2. BE the eater u want your child to be: “Monkey see, monkey do”…for better or worse! We all have habits we would prefer our lil ones don’t mimic, but it’s very hard to enforce the “do as I say and not as I do” rule in most households especially when it comes to food. Probably the most simple advice I give my clients as it applies to picky eaters is to remember that you the parent/caregiver are the role model. Eat with your child at the same time and eat the same food. You’d be amazed how many aren’t doing this already, and how much this change can transform a child’s behaviors around eating. Even if you only have a small portion of the food they are eating, and instead eat your meal later in the day while at work or later that evening when they are asleep, it’s crucial that they witness you eat the same foods.
3. Remove all pressure/coercion: “Take just one more bite of chicken and then you can have more mashed potatoes” or “You can’t have dessert until you finish your dinner” are some of the seemingly benign comments that escape parent’s mouths in an attempt to get their child to eat the foods THEY the parent feels is important to eat. When children feel pressure or coercion in any way to eat a certain type of food, or amount of food, they automatically pull away from it and end up eating more poorly. Trust your child to know how hungry or full they are, and which foods they want to eat more or less of.
Bottom line, the less you make it a battle, the easier it is to prevent the power struggle with eating. Most adults would agree that mealtime is an enjoyable experience for them, so why not have it be the same way for your child?

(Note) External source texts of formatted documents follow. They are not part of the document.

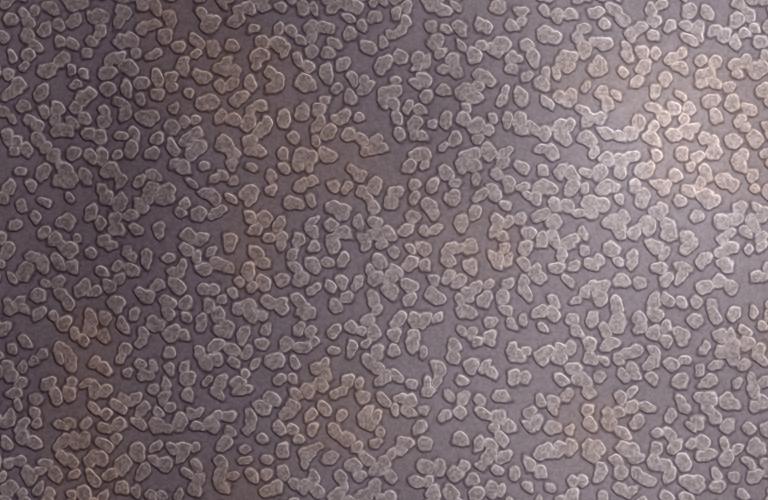
Write a WebGL 2 fragment shader that draws this texture.

```glsl
#version 300 es
precision highp float;
// Hammered, patinated metal: raised merging pebbles with glinting rims, lit from the upper right.

uniform vec2 u_resolution;
out vec4 fragColor;

const float CELLS = 31.0;             // pebble cells per canvas height
const float JITTER = 0.84;            // scatter of pebbles in their cells
const vec2 RADIUS = vec2(0.32, 0.52); // smallest and largest pebble, in cells
const float STRETCH = 0.24;           // greatest elongation
const float MERGE = 0.12;             // softness of joins between pebbles
const float GAPS = 0.10;              // share of empty cells
const float GRAIN_SCALE = 250.0;      // grains per canvas height
const float GRAIN = 0.15;             // grain contrast
const float DARK_SIDE = 0.36;
const float BRIGHT_SIDE = 0.575;
const vec2 GLOW_CENTER = vec2(0.87, 0.72);
const vec2 GLOW_SIZE = vec2(0.15, 0.34);
const float GLOW = 0.13;
const vec2 LIGHT_DIR = vec2(0.6, 0.8);
const vec3 METAL = vec3(0.0, -0.05, -0.04);
const vec3 RUST = vec3(0.035, 0.0, -0.035);
const vec3 COOL = vec3(-0.008, 0.0, 0.016);

vec3 hash3(vec2 p) {
    vec3 q = fract(p.xyx * vec3(0.1031, 0.1030, 0.0973));
    q += dot(q, q.yxz + 33.33);
    return fract((q.xxy + q.yzz) * q.zyx);
}

float valueNoise(vec2 p) {
    vec2 i = floor(p), f = fract(p);
    f = f * f * (3.0 - 2.0 * f);
    float low = mix(hash3(i).x, hash3(i + vec2(1, 0)).x, f.x);
    float high = mix(hash3(i + vec2(0, 1)).x, hash3(i + vec2(1, 1)).x, f.x);
    return mix(low, high, f.y);
}

float smoothMin(float a, float b, float k) {
    float h = max(k - abs(a - b), 0.0) / k;
    return min(a, b) - 0.25 * h * h * k;
}

// Signed distance to the pebbles in cell units, negative inside.
float pebbles(vec2 p) {
    p += 0.09 * sin(p.yx * 3.1 + 1.7 * sin(p * 1.3)) + 0.025 * sin(p.yx * 9.7 + p * 4.0);
    vec2 cell = floor(p);
    float d = 1.0;
    for (int y = -1; y <= 1; y++) {
        for (int x = -1; x <= 1; x++) {
            vec2 id = cell + vec2(x, y);
            vec3 place = hash3(id + 17.0);
            vec3 form = hash3(id + 91.0);
            if (form.z < GAPS) continue;
            vec2 q = p - id - 0.5 - JITTER * (place.xy - 0.5);
            float angle = 6.2832 * place.z;
            q = mat2(cos(angle), -sin(angle), sin(angle), cos(angle)) * q;
            float stretch = 1.0 + STRETCH * form.y;
            float pebble = length(q * vec2(1.0 / stretch, stretch)) - mix(RADIUS.x, RADIUS.y, form.x);
            d = smoothMin(d, pebble, MERGE);
        }
    }
    return d;
}

// Broad sheen, dark on the left, with a glow at the upper right.
float sheen(vec2 uv) {
    vec2 g = (uv - GLOW_CENTER) / GLOW_SIZE;
    float bend = 0.04 * sin(uv.y * 5.0 + 0.6);
    float cloud = valueNoise(uv * vec2(7.0, 4.0) + 5.0) - 0.5;
    return mix(DARK_SIDE, BRIGHT_SIDE, smoothstep(0.12, 0.85, uv.x + bend))
        + GLOW * exp(-dot(g, g)) + 0.05 * cloud;
}

void main() {
    vec2 uv = gl_FragCoord.xy / u_resolution;
    vec2 p = gl_FragCoord.xy / u_resolution.y;
    vec2 c = p * CELLS;
    float edge = max(0.8 * CELLS / u_resolution.y, 0.03);

    // Relief and its facing towards the light
    float d = pebbles(c);
    const float STEP = 0.06;
    vec2 slope = vec2(pebbles(c + vec2(STEP, 0)), pebbles(c + vec2(0, STEP))) - d;
    float facing = dot(slope / STEP, LIGHT_DIR);
    float top = smoothstep(edge, -edge, d);
    float rim = exp(-pow((d + 0.06) / 0.075, 2.0));
    float groove = exp(-pow((d - 0.09) / 0.085, 2.0));

    // Wear, rust and grain
    float wear = valueNoise(c * 0.9 + 40.0);
    float rust = smoothstep(0.5, 0.85, valueNoise(p * 6.0 + 11.0));
    float grain = 0.65 * valueNoise(p * GRAIN_SCALE) + 0.35 * valueNoise(p * GRAIN_SCALE * 0.45 + 70.0) - 0.5;

    // Light
    float light = sheen(uv);
    float lum = light * mix(0.94, 1.05, top);
    lum += rim * (0.09 + 0.08 * facing) * mix(0.4, 1.4, wear);
    lum -= groove * (0.10 - 0.07 * facing) * (0.5 + light);
    lum += GRAIN * grain * mix(0.5, 1.3, top) * (0.6 + light);

    vec3 color = vec3(lum) + METAL + COOL * (1.0 - top);
    color += RUST * rust * (0.4 + 0.6 * rim);
    fragColor = vec4(clamp(color, 0.0, 1.0), 1.0);
}
```
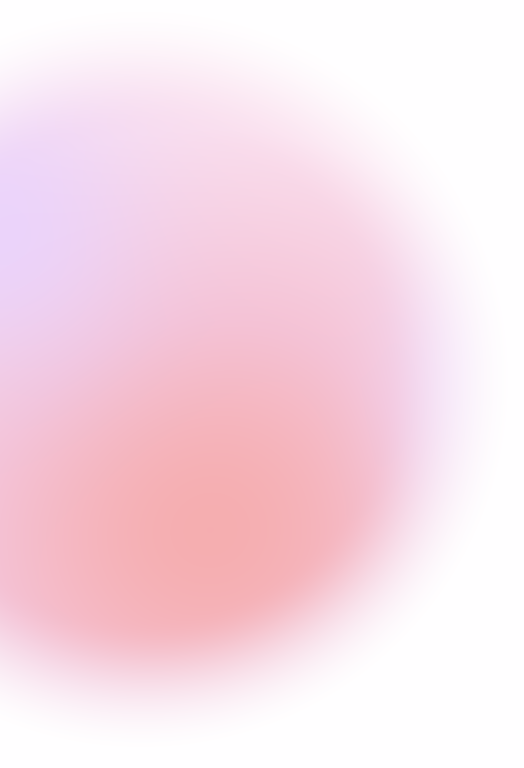
Write a Shadertoy shader that draws this background.

```glsl
// Layout, in units of canvas height
const vec2  DISC_CENTER   = vec2(0.183, 0.508);
const float DISC_RADIUS   = 0.407;
const float DISC_SOFTNESS = 0.088;
const vec2  CORAL_CENTER  = vec2(0.272, 0.312);
const float PINK_REACH    = 0.27;
const float PALE_REACH    = 0.52;
const vec2  LEFT_CENTER   = vec2(0.0, 0.70);
const vec2  LEFT_SIZE     = vec2(0.19, 0.20);
const vec2  RIGHT_CENTER  = vec2(0.60, 0.50);
const vec2  RIGHT_SIZE    = vec2(0.10, 0.21);

// Strengths
const float LEFT_STRENGTH  = 0.85;
const float RIGHT_STRENGTH = 0.75;
const float RIM_STRENGTH   = 0.60;

// Colours
const vec3 WHITE    = vec3(1.0, 0.998, 1.0);
const vec3 CORAL    = vec3(0.962, 0.680, 0.688);
const vec3 PINK     = vec3(0.958, 0.758, 0.830);
const vec3 PALE     = vec3(0.980, 0.872, 0.930);
const vec3 LAVENDER = vec3(0.912, 0.825, 0.995);
const vec3 LILAC    = vec3(0.935, 0.860, 0.985);
const vec3 RIM      = vec3(0.935, 0.820, 0.920);

// Elliptical Gaussian falloff
float glow(vec2 p, vec2 center, vec2 size) {
    vec2 q = (p - center) / size;
    return exp(-dot(q, q));
}

void mainImage(out vec4 fragColor, in vec2 fragCoord) {
    vec2 p = fragCoord / iResolution.y;

    // Coral heart fading through pink to pale pink
    float heart = length((p - CORAL_CENTER) * vec2(0.95, 1.0));
    float toPink = heart / PINK_REACH;
    toPink = min(toPink * toPink * (1.6 - 0.6 * toPink), 1.0);
    vec3 color = mix(CORAL, PINK, heart < PINK_REACH ? toPink : 1.0);
    float toPale = clamp((heart - PINK_REACH) / (PALE_REACH - PINK_REACH), 0.0, 1.0);
    color = mix(color, PALE, toPale);

    // Cool tint along the lower rim
    float radius = length(p - DISC_CENTER);
    float lower = 1.0 - smoothstep(0.15, 0.50, p.y);
    float rim = smoothstep(DISC_RADIUS - 0.10, DISC_RADIUS + 0.05, radius);
    color = mix(color, RIM, RIM_STRENGTH * rim * lower);

    // Lavender glows on both sides
    color = mix(color, LAVENDER, LEFT_STRENGTH * glow(p, LEFT_CENTER, LEFT_SIZE));
    color = mix(color, LILAC, RIGHT_STRENGTH * glow(p, RIGHT_CENTER, RIGHT_SIZE));

    // Blurred disc over white
    float disc = 1.0 - smoothstep(DISC_RADIUS - DISC_SOFTNESS,
                                  DISC_RADIUS + DISC_SOFTNESS, radius);
    fragColor = vec4(mix(WHITE, color, disc), 1.0);
}
```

Want More? These are just a few of the strategies that will be covered by Caitlin Kiarie of Mom-N-Tot Nutrition in the class on “Picky Eating: How to Get Your Kid to Eat”; check calendar of events for upcoming class schedule.